I didn’t even want the dog. My family put an insurmountable amount of pressure on me to say YES. The thing is I’ve never really been a dog person. What made them think that all of a sudden I was going to change?
Our First Dog Experience Was Overwhelming
Even when I was a kid I never asked for a dog. My friends all had pets but I was content with our fish. When my husband (then boyfriend) and I were living together, he really wanted a dog. Okay, I thought, this will give us good practice for when we have kids one day. Our first dog was definitely my dog. She spent her time sitting right by me, sleeping next to me and always being near me. Sure, I loved her but I wasn’t obsessed like some people are. She was a pet to me.
When we had kids, she really resented them and began pooping in their rooms and all over the house. I wasn’t able to give her the attention that she deserved. Her barking was out of control and she was nervous all the time. No one was happy, even her. I came to the decision one day that we needed to find her a better home. Yes, we were her family but we weren’t able to take care of her the way she needed. I had three young children and was overwhelmed by life and began to resent the dog.
Since I wanted the best for her, I researched rescues for loving homes of people looking for our breed of dog. She went to go live on a real farm with other dogs and space where she could run, having the life we couldn’t give her.
Would I Ever Be Ready For Another?
For the next six years, the kids would ask off and on if we can get another dog. As a mom of four young children, I knew I had enough on my plate. There was no way, in good consciousness, that I could bring another dog into our home. It would probably get ignored and I wanted to be able to give my full attention to a dog. Honestly, I wasn’t really excited about it nor did I really want one.
Over time my family kept throwing little hints out here and there about getting a dog. What they didn’t realize is while the family would be getting a dog, I would be responsible for her during the day. The decision came down to me:
- Was I ready to give up my free time yet?
- Did I want to get up in the middle of the night to potty train a puppy?
- Was I prepared to keep an eye on a dog all the time so she didn’t ruin things?
- Who was going to feed, groom, walk her and pick up her poop?
I wasn’t ready for a really long time. The year my youngest started preschool, I was thrilled to finally have a couple mornings a week to myself. For ten years, I had been home taking care of my children with no break. I wanted space to breathe and only be concerned for myself. It was fabulous!
Then It Happened…
They started to wear me down. This past summer, the question surfaced again and I was almost to a place where if we found the right dog, I would cave. The research began and the slew of puppy pictures came at me in rapid fire. I still wasn’t sure.

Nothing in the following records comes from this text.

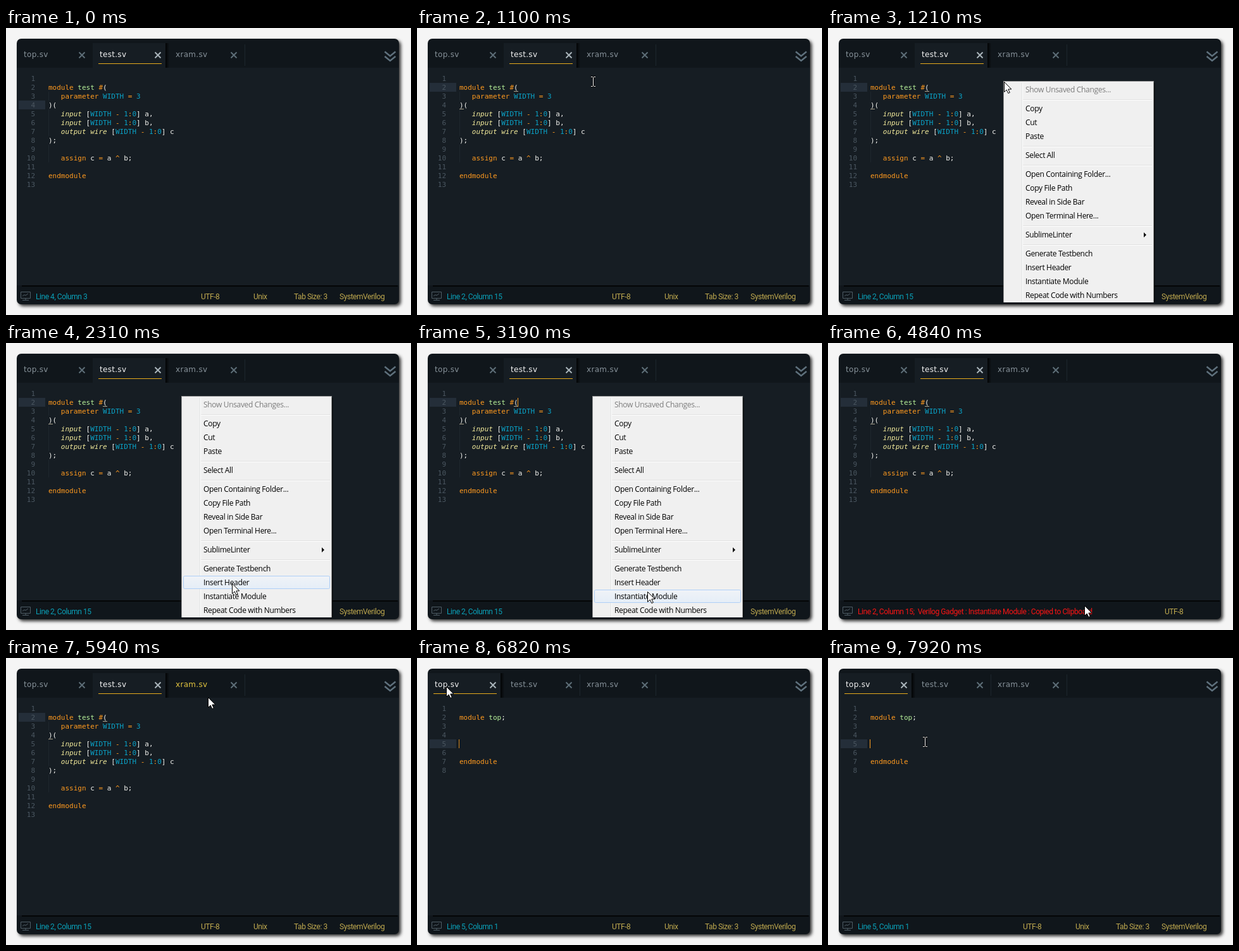
Write an HTML page with a canvas that moves like this. It is 640 by 455 pixels and loops after 8 s.

```html
<!DOCTYPE html>
<html lang="en">
<head>
<meta charset="utf-8">
<title>Editor: instantiate module</title>
<style>
html, body { margin: 0; width: 640px; height: 455px; overflow: hidden; background: #f5f5f5; }
canvas { display: block; }
</style>
</head>
<body>
<canvas id="stage" width="640" height="455"></canvas>
<script>
const ctx = document.getElementById('stage').getContext('2d');
const LOOP = 8000, STEP = 110;
const CLICK = 770, MENU_OPEN = 1210, COPIED = 3630, RESTORED = 5940, SWITCH = 6820;

const MONO = '"DejaVu Sans Mono", monospace';
const TAB_FONT = '12px "DejaVu Sans", sans-serif';
const MENU_FONT = '12px "Open Sans", sans-serif';
const STATUS_FONT = '12px Roboto, sans-serif';
const CHAR = 6.622, CODE_X = 67, LINE_H = 14;

// A letter before "|" picks the style of each code token.
const STYLES = { k: '#ff9a1f', n: '#b8f29a', v: '#0aa3c8', t: '#f4ec9c', w: '#f2f2ee' };
const RANGE = ' ~w|[~v|WIDTH~k| - ~v|1~k|:~v|0~w|] ';
const port = (kind, name) => `w|   ~t|${kind}~w|${RANGE}${name}`;
const FILES = {
  test: ['', 'k|module~n| test~k| #~w|(', 'k|   parameter~v| WIDTH~k| = ~v|3', 'w|)(',
    port('input', 'a,'), port('input', 'b,'), port('output wire', 'c'), 'w|);', '',
    'k|   assign~w| c~k| = ~w|a~k| ^ ~w|b;', '', 'k|endmodule', ''],
  top: ['', 'k|module~n| top~w|;', '', '', '', '', 'k|endmodule', '']
};

const MENU = ['Show Unsaved Changes...', '-', 'Copy', 'Cut', 'Paste', '-', 'Select All', '-',
  'Open Containing Folder...', 'Copy File Path', 'Reveal in Side Bar', 'Open Terminal Here...', '-',
  'SublimeLinter', '-', 'Generate Testbench', 'Insert Header', 'Instantiate Module',
  'Repeat Code with Numbers'];

// Pointer path: time, x, y
const PATH = [
  [220, 512, 230], [770, 285, 89], [990, 279, 88], [1100, 278, 85], [1320, 278, 85],
  [2200, 357, 381], [2420, 357, 381], [2750, 364, 394], [3520, 364, 394], [3630, 365, 395],
  [3960, 365, 395], [4510, 393, 393], [4620, 431, 412], [4840, 405, 416], [4950, 405, 416],
  [5500, 86, 417], [5830, 316, 59], [5940, 319, 62], [6380, 46, 45], [7040, 46, 45],
  [7590, 151, 130], [7700, 153, 133], [8000, 153, 133]
];

function pointerAt(t) {
  const i = PATH.findIndex(key => key[0] > t);
  const [t0, x0, y0] = PATH[i - 1], [t1, x1, y1] = PATH[i];
  const u = (t - t0) / (t1 - t0), e = u * u * (3 - 2 * u);
  return { x: Math.round(x0 + (x1 - x0) * e), y: Math.round(y0 + (y1 - y0) * e) };
}

function rect(x, y, w, h, color) {
  ctx.fillStyle = color;
  ctx.fillRect(x, y, w, h);
}

function text(str, x, y, color, font, spacing = 0, align = 'left') {
  ctx.font = font;
  ctx.letterSpacing = spacing + 'px';
  ctx.textAlign = align;
  ctx.fillStyle = color;
  ctx.fillText(str, x, y);
}

function stroke(path, color, width) {
  ctx.strokeStyle = color;
  ctx.lineWidth = width;
  ctx.stroke(new Path2D(path));
}

function drawWindow() {
  rect(0, 0, 640, 455, '#f5f5f5');
  ctx.save();
  ctx.shadowColor = 'rgba(0,0,0,.8)';
  ctx.shadowBlur = 5;
  ctx.shadowOffsetX = ctx.shadowOffsetY = 3;
  ctx.fillStyle = '#10161b';
  ctx.beginPath();
  ctx.roundRect(17, 17, 604, 421, 7);
  ctx.fill();
  ctx.restore();
  rect(17, 63, 604, 345, '#161d23');
  rect(25, 408, 594, 2, '#030506');
}

function drawTabs(active, hovered) {
  ['top.sv', 'test.sv', 'xram.sv'].forEach((name, i) => {
    const x = 20 + 120 * i, on = i === active;
    if (on) {
      const left = i ? x - 3 : 17;
      rect(left, 24, x + 112 - left, 39, '#161d23');
      const shade = ctx.createLinearGradient(x + 112, 0, x + 118, 0);
      shade.addColorStop(0, '#020304');
      shade.addColorStop(1, '#10161b');
      rect(x + 112, 24, 6, 39, shade);
      rect(x + 6, 56, 100, 1, '#e8ac1c');
    } else {
      rect(x + 117, 26, 1, 34, '#1d262d');
    }
    const color = on ? '#f4f4f4' : i === hovered ? '#e3c53f' : '#87929a';
    text(name, x + 8, 46, color, TAB_FONT, .3);
    stroke(`M${x + 95.5} 38.5l9 9m0-9l-9 9`, on ? '#a9b4ba' : '#5d6d77', 2);
  });
  stroke('M598.5 37.5l8.5 7 8.5-7M598.5 45l8.5 7 8.5-7', '#5f717d', 2.5);
}

function drawCode(file, line, column, caret) {
  const rowTop = 73 + LINE_H * (line - 1);
  rect(20, rowTop, 42, LINE_H, '#242e39');
  FILES[file].forEach((row, i) => {
    const y = 84 + LINE_H * i;
    text(i + 1, 46, y, '#4b5761', '11px ' + MONO, 0, 'right');
    let x = CODE_X;
    for (const token of row ? row.split('~') : []) {
      const [style, str] = token.includes('|') ? token.split('|') : ['w', token];
      text(str, x, y, STYLES[style], (style === 't' ? 'italic ' : '') + '11px ' + MONO);
      x += str.length * CHAR;
    }
  });
  if (file === 'test') {
    for (const [y, h] of [[101, 14], [129, 42], [185, 28]]) rect(67, y, 1, h, '#1e272e');
    if (line === 2) {
      rect(153, 100, 7, 1, '#a8a18c');
      rect(67, 128, 7, 1, '#a8a18c');
    }
  }
  ctx.globalAlpha = caret;
  rect(Math.round(CODE_X - 1 + CHAR * (column - 1)), rowTop, 1, LINE_H, '#ffa01f');
  ctx.globalAlpha = 1;
}

function drawStatus(position, copied) {
  const put = (str, x, color) => text(str, x, 430, color, STATUS_FONT, -.45);
  stroke('M23.5 418.5h15v10h-15zM31 428.5v3M26 431.5h10M26 425l3-2 2 1 4-3', '#4f5d66', 1);
  if (copied) {
    put(position + ';  Verilog Gadget : Instantiate Module : Copied to Clipboard', 47, '#fa1414');
    put('UTF-8', 532, '#bfa94f');
  } else {
    put(position, 47, '#0aa0b8');
    [['UTF-8', 308], ['Unix', 391], ['Tab Size: 3', 455], ['SystemVerilog', 527]]
      .forEach(([str, x]) => put(str, x, '#bfa94f'));
  }
}

function drawMenu(pointer) {
  rect(279, 87, 238, 348, 'rgba(0,0,0,.45)');
  rect(277, 84, 238, 351, '#979797');
  rect(278, 85, 236, 350, '#f0f0f0');
  rect(306, 87, 1, 348, '#e2e3e3');
  rect(307, 87, 1, 348, '#fff');
  let y = 87;
  MENU.forEach((label, i) => {
    if (label === '-') {
      rect(308, y + 4, 204, 1, '#e0e0e0');
      rect(308, y + 5, 204, 1, '#fff');
      y += 8;
      return;
    }
    if (i && pointer.y >= y && pointer.y < y + 22) {
      const glow = ctx.createLinearGradient(0, y, 0, y + 22);
      glow.addColorStop(0, '#f0f3f7');
      glow.addColorStop(1, '#e4edf7');
      ctx.fillStyle = glow;
      ctx.strokeStyle = '#aecff7';
      ctx.lineWidth = 1;
      ctx.beginPath();
      ctx.roundRect(280.5, y + .5, 231, 20, 2);
      ctx.fill();
      ctx.stroke();
    }
    text(label, 312, y + 15, i ? '#000' : '#7c7c7c', MENU_FONT, -.33);
    if (label === 'SublimeLinter') {
      ctx.fill(new Path2D(`M499 ${y + 7}l4 4-4 4z`));
    }
    y += 22;
  });
}

function drawPointer({ x, y }, isArrow) {
  ctx.save();
  ctx.translate(x, y);
  if (isArrow) {
    const arrow = 'M.5.5V16.5L4.2 13 6.8 18.5 9.3 17.4 6.8 12H11.8z';
    ctx.fillStyle = '#fff';
    ctx.fill(new Path2D(arrow));
    stroke(arrow, '#000', 1);
  } else {
    const beam = 'M-3-7.5h2.5l1 1 1-1H4M.5-6.5V6.5M-3 7.5h2.5l1-1 1 1H4';
    stroke(beam, '#000', 2.4);
    stroke(beam, '#fff', 1);
  }
  ctx.restore();
}

function draw(now) {
  const time = now % LOOP;
  const t = time < 2 * STEP ? 0 : Math.floor(time / STEP) * STEP;
  const pointer = t ? pointerAt(t) : null;
  const onTop = t >= SWITCH, menuOpen = t >= MENU_OPEN && t < COPIED;
  const [line, column] = onTop ? [5, 1] : t >= CLICK ? [2, 15] : [4, 3];
  const blink = .5 - .9 * Math.cos(2 * Math.PI * (t - 1190) / 1200);
  const hovered = pointer && pointer.y < 64 ? Math.floor((pointer.x - 17) / 120) : -1;

  drawWindow();
  drawTabs(onTop ? 0 : 1, hovered);
  drawCode(onTop ? 'top' : 'test', line, column, Math.min(1, Math.max(0, blink)));
  drawStatus(`Line ${line}, Column ${column}`, t >= COPIED && t < RESTORED);
  if (menuOpen) drawMenu(pointer);
  if (pointer) drawPointer(pointer, menuOpen || pointer.y < 64 || pointer.y > 408);
  requestAnimationFrame(draw);
}

requestAnimationFrame(draw);
</script>
</body>
</html>
```
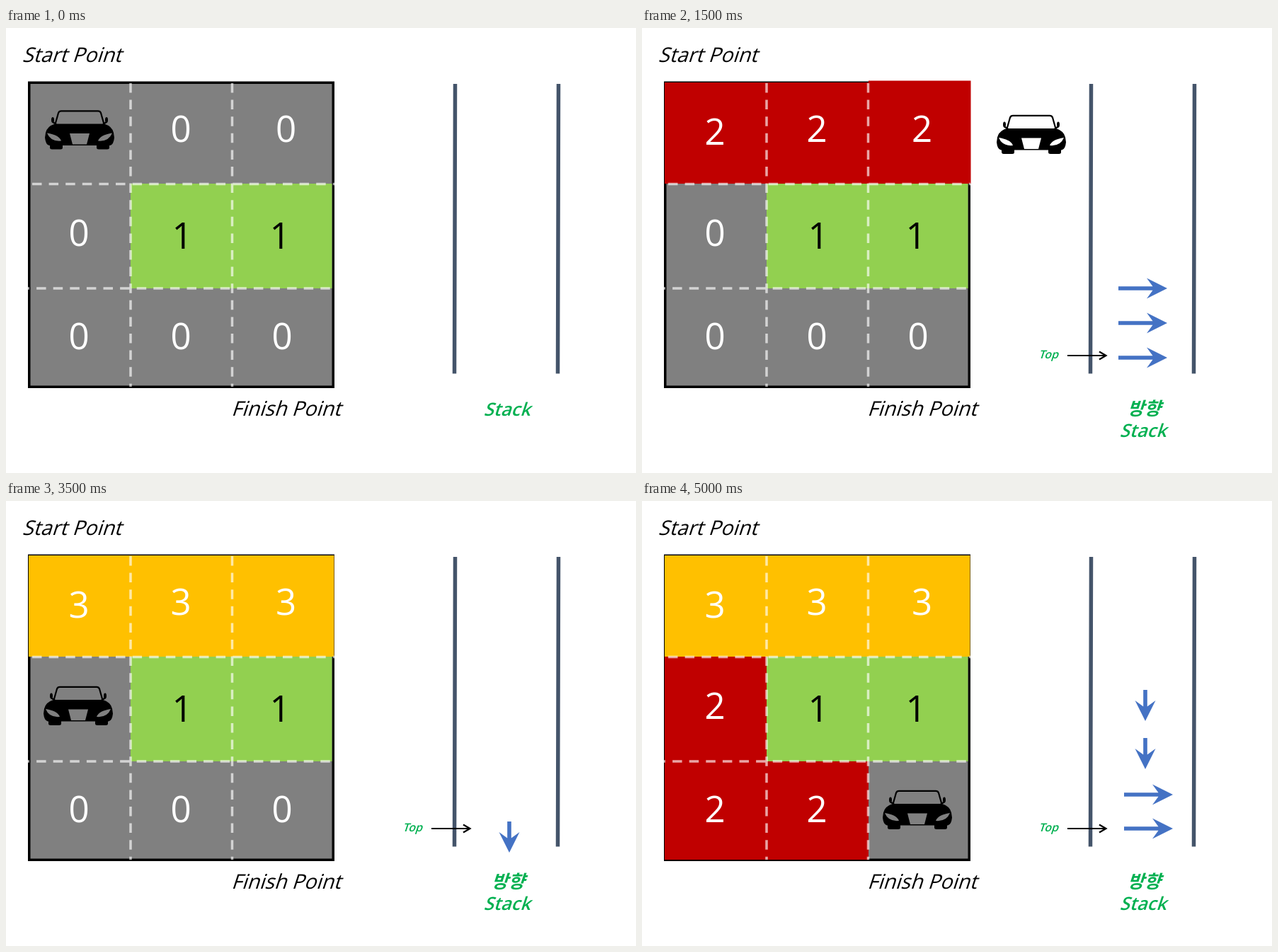
These frames come from a looping animation (890x629 px, 6.5 s). An HTML page:

```html
<!DOCTYPE html>
<html lang="en">
<head>
<meta charset="utf-8">
<title>Maze search with a direction stack</title>
<style>
  html, body { margin: 0; width: 100%; height: 100%; overflow: hidden; background: #fff; }
  svg { display: block; }
  text { font-family: "Open Sans", "Noto Sans CJK KR", "Noto Sans CJK", sans-serif; }
  .digit { font-size: 51px; font-weight: 500; text-anchor: middle; fill: #fff; }
  .wall { font-weight: 400; fill: #000; }
  .label { font-size: 28.6px; }
  .green { font-size: 25.5px; font-weight: 600; fill: #00b050; }
  .small { font-size: 16px; }
  .dash { stroke: #fff; stroke-opacity: .65; stroke-width: 3.5; stroke-dasharray: 13.5 10.1; }
  .thin { fill: none; stroke: #000; stroke-width: 2.2; }
</style>
</head>
<body>
<svg width="890" height="629" viewBox="0 0 890 629">
  <defs>
    <g id="car">
      <path fill-rule="evenodd" d="M69 135.500H139Q150 139 152 148L153 155Q152 165 147 166H61Q56 165 55 155L56 148Q58 139 69 135.500Z
        M90 149H118L114 164.500H94ZM58 148.500Q75 151 78 159.500Q63 161 58 148.500ZM150 148.500Q133 151 130 159.500Q145 161 150 148.500Z"/>
      <path d="M62 163H80V169Q80 171.500 77 171.500H65Q62 171.500 62 169ZM128 163H146V169Q146 171.500 143 171.500H131Q128 171.500 128 169Z"/>
      <path fill="none" stroke="#000" stroke-width="2.200" d="M69.500 136L74 120Q75 117.300 78 117.300H130Q133 117.300 134 120L138.500 136M66 133L71 136M142 133L137 136"/>
      <ellipse cx="66" cy="130" rx="2" ry="4"/>
      <ellipse cx="142" cy="130" rx="2" ry="4"/>
    </g>
  </defs>
  <rect width="890" height="629" fill="#fff"/>
  <rect x="32.750" y="77.250" width="429.500" height="430" fill="#808080" stroke="#000" stroke-width="3.500"/>
  <g id="cells"></g>
  <path class="dash" d="M176 78V507M319.500 78V507M37 220.500H464"/>
  <path class="dash" d="M31 368H464" stroke-dashoffset="11.500"/>
  <g id="digits"></g>
  <path stroke="#44546a" stroke-width="5.500" d="M634.500 79L633.500 488.500M780.500 79L779.500 488.500"/>
  <g id="labels"></g>
  <g id="stack"></g>
  <use id="driver" href="#car"/>
</svg>
<script>
const STEP = 500, LOOP = 6500;
const colX = [32, 176, 320, 463.5], rowY = [77, 220, 368, 507];
const fills = { 1: '#92d050', 2: '#c00000', 3: '#ffc000' };
const digitX = [103, 247, 395.5, 103, 249, 387, 103, 247, 390];
const digitY = [164.5, 161, 161, 308, 311.5, 311.5, 454, 454, 454];

const right = (x, y) => ({ x, y, angle: 0, length: 69 });
const down = y => ({ x: 711, y, angle: 90, length: 44 });
const pushed = [466, 417, 368].map(y => right(742, y));

// cells: the number shown in each square, "." where the car hides it
const steps = [
  { cells: '.00011000', car: [0, 0], stack: [] },
  { cells: '2.0011000', car: [142, 0], stack: pushed.slice(0, 1) },
  { cells: '22.011000', car: [288, 0], stack: pushed.slice(0, 2) },
  { cells: '222011000', car: [446, 6.5], stack: pushed },
  { cells: '223011000', car: [288, 0], stack: pushed.slice(0, 2), popped: true },
  { cells: '233011000', car: [142, -.5], stack: pushed.slice(0, 1), popped: true },
  { cells: '333011000', car: [0, 0], stack: [], popped: true },
  { cells: '333.11000', car: [-2, 145.5], stack: [down(497)] },
  { cells: '333211.00', car: [0, 291], stack: [down(430), down(497)] },
  { cells: '3332112.0', car: [151, 291], stack: [down(362.5), down(430), right(750, 466)] },
  { cells: '33321122.', car: [285, 292.5], stack: [down(311), down(379), right(750, 415), right(750, 463)] }
];

const byId = id => document.getElementById(id);
const slanted = (x, y, cls, text) =>
  `<text class="${cls}" transform="translate(${x} ${y}) skewX(-18)">${text}</text>`;

// The tip of the arrow is at (x, y).
const arrow = ({ x, y, angle, length }) =>
  `<path fill="#4472c4" transform="translate(${x} ${y}) rotate(${angle})"
    d="M0 0L-29 14.500L-20.500 2.800H${-length}V-2.800H-20.500L-29 -14.500Z"/>`;

function cell(value, i) {
  if (!fills[value]) return '';
  const col = i % 3, row = (i - col) / 3;
  const raised = i === 2 && value === '2';
  const x = colX[col], y = raised ? 74.5 : rowY[row];
  const end = raised ? 464.5 : value === '1' && col === 2 ? 460.5 : colX[col + 1];
  return `<rect x="${x}" y="${y}" width="${end - x}" height="${rowY[row + 1] - y}" fill="${fills[value]}"/>`;
}

const digit = (value, i) => value === '.' ? '' :
  `<text class="digit${value === '1' ? ' wall' : ''}" x="${digitX[i]}" y="${digitY[i]}">${value}</text>`;

const poppedArrow = arrow({ x: 797, y: 502, angle: 180, length: 70 }) +
  `<path class="thin" style="stroke-width:3.5" d="M739 490C752 530 800 544 831 519.500M817 519L832 519L826.500 532"/>`;

const pointer = '<path class="thin" d="M601 463H655M646 457.500L655.500 463L646 468.500"/>';

function show(index) {
  const { cells, car, stack, popped } = steps[index];
  const values = [...cells];
  byId('cells').innerHTML = values.map(cell).join('');
  byId('digits').innerHTML = values.map(digit).join('');
  byId('stack').innerHTML = stack.map(arrow).join('') + (popped ? poppedArrow : '');
  byId('labels').innerHTML =
    slanted(22.5, 47.5, 'label', 'Start Point') +
    slanted(318, 548, 'label', 'Finish Point') +
    slanted(674.5, index ? 577.5 : 547.5, 'green', 'Stack') +
    (index ? slanted(685.5, 547, 'green', '방향') + slanted(560, 466.5, 'green small', 'Top') + pointer : '');
  byId('driver').setAttribute('transform', `translate(${car})`);
}

let shown = -1;
function tick() {
  const index = Math.min(steps.length - 1, Math.floor(performance.now() % LOOP / STEP));
  if (index !== shown) show(shown = index);
  requestAnimationFrame(tick);
}
tick();
</script>
</body>
</html>
```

Then one night, my husband sent me a couple pictures of Australian Shepherds and my heart began to soften. They weren’t on our short list because I was convinced we needed a hypoallergenic dog for the kids’ allergies. This time I wanted to make sure we got a breed that was compatible with our family. Last time, we only went with the cuteness factor. And we see where that got us.
The moment my inbox was flooded with pictures of Aussies, I knew it wouldn’t be long before a new puppy came home with us. The final decision happened overnight and we went from maybe to driving two hours away to pick up our sweet girl.
She Converted Me
While I say I’m not a dog person, ours has shown me otherwise. I really do love her and cherish the gift she is to our family. Our dog has taught me to let go of any selfishness, to love freely and be present in the moment.
Our twice (sometimes thrice) daily walks have completely transformed my life. It is our time to connect with nature and decompress from the day. While we walk, I talk through ideas that pop up in my head. There are no distractions when we are outside because I don’t bring my phone. My only responsibility is to her and be one with my thoughts.
She has taught me to listen to my heart, inviting creativity in again. I’ve worked through many problems that I have that day as we stroll along. I’m pretty sure I look like a crazy woman to outsiders as I talk to myself, but if they heard what I was saying they would understand. It’s my time to hash out new blog posts, create additional streams of income, set goals, and really speak positively to myself.
Our dog gives me the opportunity to stretch both my legs and my mind. Her walks mean more to me than she would ever know. The time we spend together being out in nature allows me not only to connect with her but to reconnect with myself!
Put your oxygen mask on first.
Self care is essential for all parents to make it through the day.
So I’ve created a guide just for you: 7 Steps To Saying Yes to Yourself.